Sure, systems have been in place for much longer. We learn the three environmental Rs in elementary school – reduce, reuse, recycle. And while sustainability has always had its advocates, it’s mostly been an afterthought for the average person.
“Going green” is too often seen as noble act, not a necessary one. That’s why our cultural perception of sustainability needs an adjustment. And that’s why, at a local level, a partnership was established only seven years ago to begin the process of advancing sustainability in the northern plains.
In 2007, newly appointed South Dakota State University President David Chicoine and Koch Hazard Architects laid the foundation for South Dakota’s first sustainability conference, Plain Green. President Chicoine appointed the Chair of the Department of Consumer Sciences, Jane Hegland, as the University’s representative to work with Stacey McMahan of Koch Hazard to bring the vision to life. With backgrounds in design and sustainability, each organization began coordinating.
“We wanted this to be a little bit different,” said Hegland. “We were really trying to reach out to a range of professionals, artists and scholars who think about sustainability in a broader perspective.”
That’s where Plain Green expands on the basic understanding of sustainability. It’s not just recycling our beer bottles and cottage cheese containers. It’s not just selecting the right materials or water-saving systems for our new homes. Sustainability encompasses everything that can help us be healthier people who can create a healthier planet.
One day each year, Plain Green invites experts from around the world to introduce new ideas in food systems, environmental issues, works of art, and social justice, just to name a few topics. These experts include sustainability giants like Allan Savory, Philippe Cousteau Jr., and Cameron Sinclair. Attendees range from college students and faculty, to industry professionals, to ordinary citizens who are just looking for new ways to reduce their carbon footprint.
Each year, the conference grows and adjusts as it continues to discover its potential. In addition to an exemplary lineup of speakers, during certain years, the Plain Green Conference has included a marketplace where local merchants and organizations can share their sustainability efforts. And as the conference has grown, people outside of the design industry have taken notice.
“The Brookings Mayor offers to send their city sustainability council members to Plain Green,” shared Hegland. Involving more civic leaders is one place Hegland and the rest of the Plain Green board would like see the conference grow. Additionally, they’re expanding into their third location in seven years, hosting the conference at the Hilton Garden Inn downtown in Sioux Falls.
But growth hasn’t been limited to the conference venue, diversity of attendees or clout of presenters. Hegland says the Plain Green Conference has even led to changes at the university.
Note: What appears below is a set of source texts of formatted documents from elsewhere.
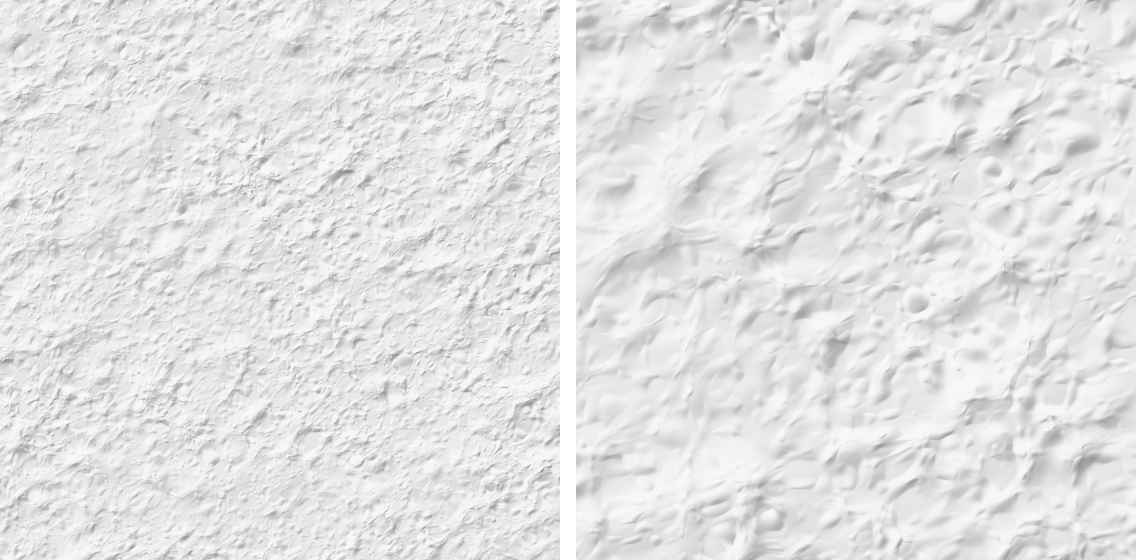
Left, the full canvas; right, a detail of the centre.
Reproduce this texture procedurally as a WebGL 1 fragment shader.

```glsl
precision highp float;
// Rough white plaster under raking light from the upper left.
// Layers of scattered cellular bumps, creased at their zero lines, give
// slopes along the light; a curve turns their sum into soft greys.

uniform vec2 u_resolution;

#define OCTAVES 6
#define BASE_CELLS 7.0      // cells across the canvas in the coarsest layer
#define LACUNARITY 1.95     // growth of cell count per layer
#define PEAK_LAYER 3.7      // layer with the strongest relief
#define LAYER_SPREAD 2.5    // how widely relief spreads over the layers
#define RIDGE_ANGLE 0.6     // radians, direction in which ridges run
#define RIDGE_STRETCH 0.85  // below 1 lengthens the ridges
#define WARP 0.09           // coarse slopes bend the finer layers
#define CREASE 0.8          // strength of sharp folds
#define PATCH_CELLS 9.0     // scale of smooth and rough patches
#define PATCH_CONTRAST 0.45
#define WHITE_LEVEL 0.968

const vec3 TINT = vec3(1.0, 1.0, 1.007);
const float SLOPE_VARIANCE = 0.628; // of one unit layer of bumps

vec3 hash3(vec2 cell) {
  vec3 h = fract(cell.xyx * vec3(0.1031, 0.1030, 0.0973));
  h += dot(h, h.yxz + 33.33);
  return fract((h.xxy + h.yzz) * h.zyx);
}

// One bump or dent per cell: slope in xy, height in z.
vec3 cellBumps(vec2 p) {
  vec2 cell = floor(p);
  vec2 local = p - cell;
  vec3 sum = vec3(0.0);
  for (int j = -1; j <= 1; j++) {
    for (int i = -1; i <= 1; i++) {
      vec2 neighbour = vec2(float(i), float(j));
      vec3 rnd = hash3(cell + neighbour);
      vec2 d = local - neighbour - rnd.xy;
      float falloff = max(1.0 - dot(d, d), 0.0);
      float amplitude = 2.0 * rnd.z - 1.0;
      sum += amplitude * falloff * falloff * vec3(-6.0 * d, falloff);
    }
  }
  return sum;
}

// Slope facing the light, scaled to about unit deviation.
float litSlope(vec2 p, float pixelsPerUnit) {
  float patchHeight = cellBumps(p * PATCH_CELLS + 71.3).z;
  float roughness = clamp(1.0 + PATCH_CONTRAST * patchHeight, 0.6, 1.5);
  float cells = BASE_CELLS;
  float slope = 0.0;
  float energy = 0.0;
  for (int i = 0; i < OCTAVES; i++) {
    float layer = float(i);
    float offset = (layer - PEAK_LAYER) / LAYER_SPREAD;
    float weight = exp(-offset * offset);
    vec3 bumps = cellBumps(p * cells + layer * vec2(17.3, 41.7));
    energy += weight * weight * SLOPE_VARIANCE;

    // The slope changes abruptly where height crosses zero; the width
    // of that fold grows with the pixel size to stay smooth.
    float foldWidth = 0.1 + 0.5 * cells / pixelsPerUnit;
    float side = bumps.z * inversesqrt(bumps.z * bumps.z + foldWidth * foldWidth);
    float creased = bumps.y * (0.65 + CREASE * side);

    // Fine layers follow the patches and fade below the pixel size.
    float detail = mix(1.0, roughness, smoothstep(0.5, 3.0, layer));
    detail *= smoothstep(0.7, 2.0, pixelsPerUnit / cells);
    slope -= weight * detail * creased;

    p -= WARP * weight * bumps.xy / cells;
    cells *= LACUNARITY;
  }
  return slope * inversesqrt(energy);
}

void main() {
  float size = min(u_resolution.x, u_resolution.y);
  vec2 uv = gl_FragCoord.xy / size;

  // Axes along and across the ridges; the light runs across them.
  float c = cos(RIDGE_ANGLE);
  float s = sin(RIDGE_ANGLE);
  vec2 p = vec2(c * uv.x + s * uv.y, c * uv.y - s * uv.x);
  p.x *= RIDGE_STRETCH;

  // Compress extremes, then deepen shadows quadratically.
  float lit = litSlope(p, size);
  lit *= 1.15 * inversesqrt(1.0 + 0.1 * lit * lit);
  float shadow = 0.258 - 0.118 * min(lit, 2.18);
  gl_FragColor = vec4((WHITE_LEVEL - shadow * shadow) * TINT, 1.0);
}
```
In conjunction with the inception of the Plain Green, SDSU created the faculty-led Environmental Stewardship and Sustainability Committee, and launched a campus-wide recycling initiative which Hegland says caused people to stop and pay attention to their impact on their environment.
“When you’re able to understand the value of sustainability from a broader perspective, then you can choose the sustainability products [and practices] that impact your field.”
Plain Green hopes that by setting aside one day each year to focus on sustainability issues and discover creative solutions they will inspire community leaders and members to adopt practices that will improve our communities. And if nothing else, Plain Green serves as a subtle reminder to everyone that our future will be determined by the question, “What if there was no ‘away’?”